**TASK DIRECTIONS:**
Leaving the pictures aside, repeat the entries exactly.

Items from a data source
--------------------

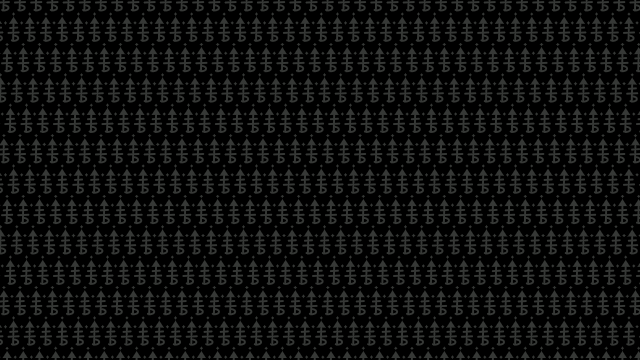
This pattern is drawn by a WebGL 1 fragment shader. Its source:

```glsl
precision mediump float;
// Staggered rows of grey hand-inked arrow glyphs with small diamonds on black.

uniform vec2 u_resolution;

const float ROW_HEIGHT = 0.0844;              // row pitch as a share of canvas height
const float PITCH = 0.533;                    // column pitch, in row heights
const float ROW_SHIFT = 0.4;                  // leftward slide per row, in columns
const vec2 FIRST_TIP = vec2(-2.943, 1.371);   // one arrow tip, from the canvas centre
const float STROKE = 0.032;                   // half the line width
const vec3 INK = vec3(0.21, 0.22, 0.21);

float segment(vec2 p, vec2 a, vec2 b) {
  vec2 pa = p - a;
  vec2 ba = b - a;
  return length(pa - ba * clamp(dot(pa, ba) / dot(ba, ba), 0.0, 1.0));
}

float diamond(vec2 p, float radius) {
  return (abs(p.x) + abs(p.y) - radius) * 0.7071;
}

// Triangle with its tip at the origin, opening along +y.
float arrowHead(vec2 p, float halfWidth, float height) {
  vec2 sideNormal = normalize(vec2(height, -halfWidth));
  return max(dot(vec2(abs(p.x), p.y), sideNormal), p.y - height);
}

// Right half of an elliptical outline.
float bowl(vec2 p, vec2 radii, float halfWidth) {
  float k = length(p / radii);
  float outline = k * (k - 1.0) / max(length(p / (radii * radii)), 0.001);
  return max(abs(outline) - halfWidth, -p.x - halfWidth);
}

// Glyph hanging from its tip; y points down.
float glyph(vec2 p, float halfWidth) {
  float stem = segment(p, vec2(0.0, 0.18), vec2(-0.015, 0.785));
  float upperBar = segment(p, vec2(-0.11, 0.37), vec2(0.12, 0.355));
  float lowerBar = segment(p, vec2(-0.165, 0.53), vec2(0.165, 0.515));
  float foot = segment(p, vec2(-0.055, 0.775), vec2(0.02, 0.79));
  float lines = min(min(stem, foot), min(upperBar, lowerBar)) - halfWidth;
  float head = arrowHead(p, 0.15, 0.23);
  float loop = bowl(p - vec2(-0.01, 0.705), vec2(0.16, 0.085), halfWidth);
  return min(lines, min(head, loop));
}

// One diamond above each tip and one between neighbouring glyphs.
float diamonds(vec2 p, float pitch) {
  float above = diamond(p - vec2(0.0, -0.09), 0.05);
  float between = diamond(vec2(abs(p.x) - 0.5 * pitch, p.y - 0.2), 0.052);
  return min(above, between);
}

// Folds the plane into one cell, sliding each row sideways.
vec2 staggeredCell(vec2 p, float pitch, float shift) {
  float row = floor(p.y + 0.15);
  float x = p.x + (row * shift + 0.5) * pitch;
  return vec2(mod(x, pitch) - 0.5 * pitch, p.y - row);
}

void main() {
  vec2 centred = (gl_FragCoord.xy - 0.5 * u_resolution) / u_resolution.y;
  vec2 fromTip = centred / ROW_HEIGHT - FIRST_TIP;
  vec2 cell = staggeredCell(vec2(fromTip.x, -fromTip.y), PITCH, ROW_SHIFT);

  float shape = min(glyph(cell, STROKE), diamonds(cell, PITCH));
  float pixel = 1.0 / (u_resolution.y * ROW_HEIGHT);
  float coverage = clamp(0.5 - shape / pixel, 0.0, 1.0);

  gl_FragColor = vec4(INK * coverage, 1.0);
}
```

--------------------

**WRITTEN ANSWER:**
This pattern is drawn by a WebGL 1 fragment shader. Its source:

```glsl
precision mediump float;
// Staggered rows of grey hand-inked arrow glyphs with small diamonds on black.

uniform vec2 u_resolution;

const float ROW_HEIGHT = 0.0844;              // row pitch as a share of canvas height
const float PITCH = 0.533;                    // column pitch, in row heights
const float ROW_SHIFT = 0.4;                  // leftward slide per row, in columns
const vec2 FIRST_TIP = vec2(-2.943, 1.371);   // one arrow tip, from the canvas centre
const float STROKE = 0.032;                   // half the line width
const vec3 INK = vec3(0.21, 0.22, 0.21);

float segment(vec2 p, vec2 a, vec2 b) {
  vec2 pa = p - a;
  vec2 ba = b - a;
  return length(pa - ba * clamp(dot(pa, ba) / dot(ba, ba), 0.0, 1.0));
}

float diamond(vec2 p, float radius) {
  return (abs(p.x) + abs(p.y) - radius) * 0.7071;
}

// Triangle with its tip at the origin, opening along +y.
float arrowHead(vec2 p, float halfWidth, float height) {
  vec2 sideNormal = normalize(vec2(height, -halfWidth));
  return max(dot(vec2(abs(p.x), p.y), sideNormal), p.y - height);
}

// Right half of an elliptical outline.
float bowl(vec2 p, vec2 radii, float halfWidth) {
  float k = length(p / radii);
  float outline = k * (k - 1.0) / max(length(p / (radii * radii)), 0.001);
  return max(abs(outline) - halfWidth, -p.x - halfWidth);
}

// Glyph hanging from its tip; y points down.
float glyph(vec2 p, float halfWidth) {
  float stem = segment(p, vec2(0.0, 0.18), vec2(-0.015, 0.785));
  float upperBar = segment(p, vec2(-0.11, 0.37), vec2(0.12, 0.355));
  float lowerBar = segment(p, vec2(-0.165, 0.53), vec2(0.165, 0.515));
  float foot = segment(p, vec2(-0.055, 0.775), vec2(0.02, 0.79));
  float lines = min(min(stem, foot), min(upperBar, lowerBar)) - halfWidth;
  float head = arrowHead(p, 0.15, 0.23);
  float loop = bowl(p - vec2(-0.01, 0.705), vec2(0.16, 0.085), halfWidth);
  return min(lines, min(head, loop));
}

// One diamond above each tip and one between neighbouring glyphs.
float diamonds(vec2 p, float pitch) {
  float above = diamond(p - vec2(0.0, -0.09), 0.05);
  float between = diamond(vec2(abs(p.x) - 0.5 * pitch, p.y - 0.2), 0.052);
  return min(above, between);
}

// Folds the plane into one cell, sliding each row sideways.
vec2 staggeredCell(vec2 p, float pitch, float shift) {
  float row = floor(p.y + 0.15);
  float x = p.x + (row * shift + 0.5) * pitch;
  return vec2(mod(x, pitch) - 0.5 * pitch, p.y - row);
}

void main() {
  vec2 centred = (gl_FragCoord.xy - 0.5 * u_resolution) / u_resolution.y;
  vec2 fromTip = centred / ROW_HEIGHT - FIRST_TIP;
  vec2 cell = staggeredCell(vec2(fromTip.x, -fromTip.y), PITCH, ROW_SHIFT);

  float shape = min(glyph(cell, STROKE), diamonds(cell, PITCH));
  float pixel = 1.0 / (u_resolution.y * ROW_HEIGHT);
  float coverage = clamp(0.5 - shape / pixel, 0.0, 1.0);

  gl_FragColor = vec4(INK * coverage, 1.0);
}
```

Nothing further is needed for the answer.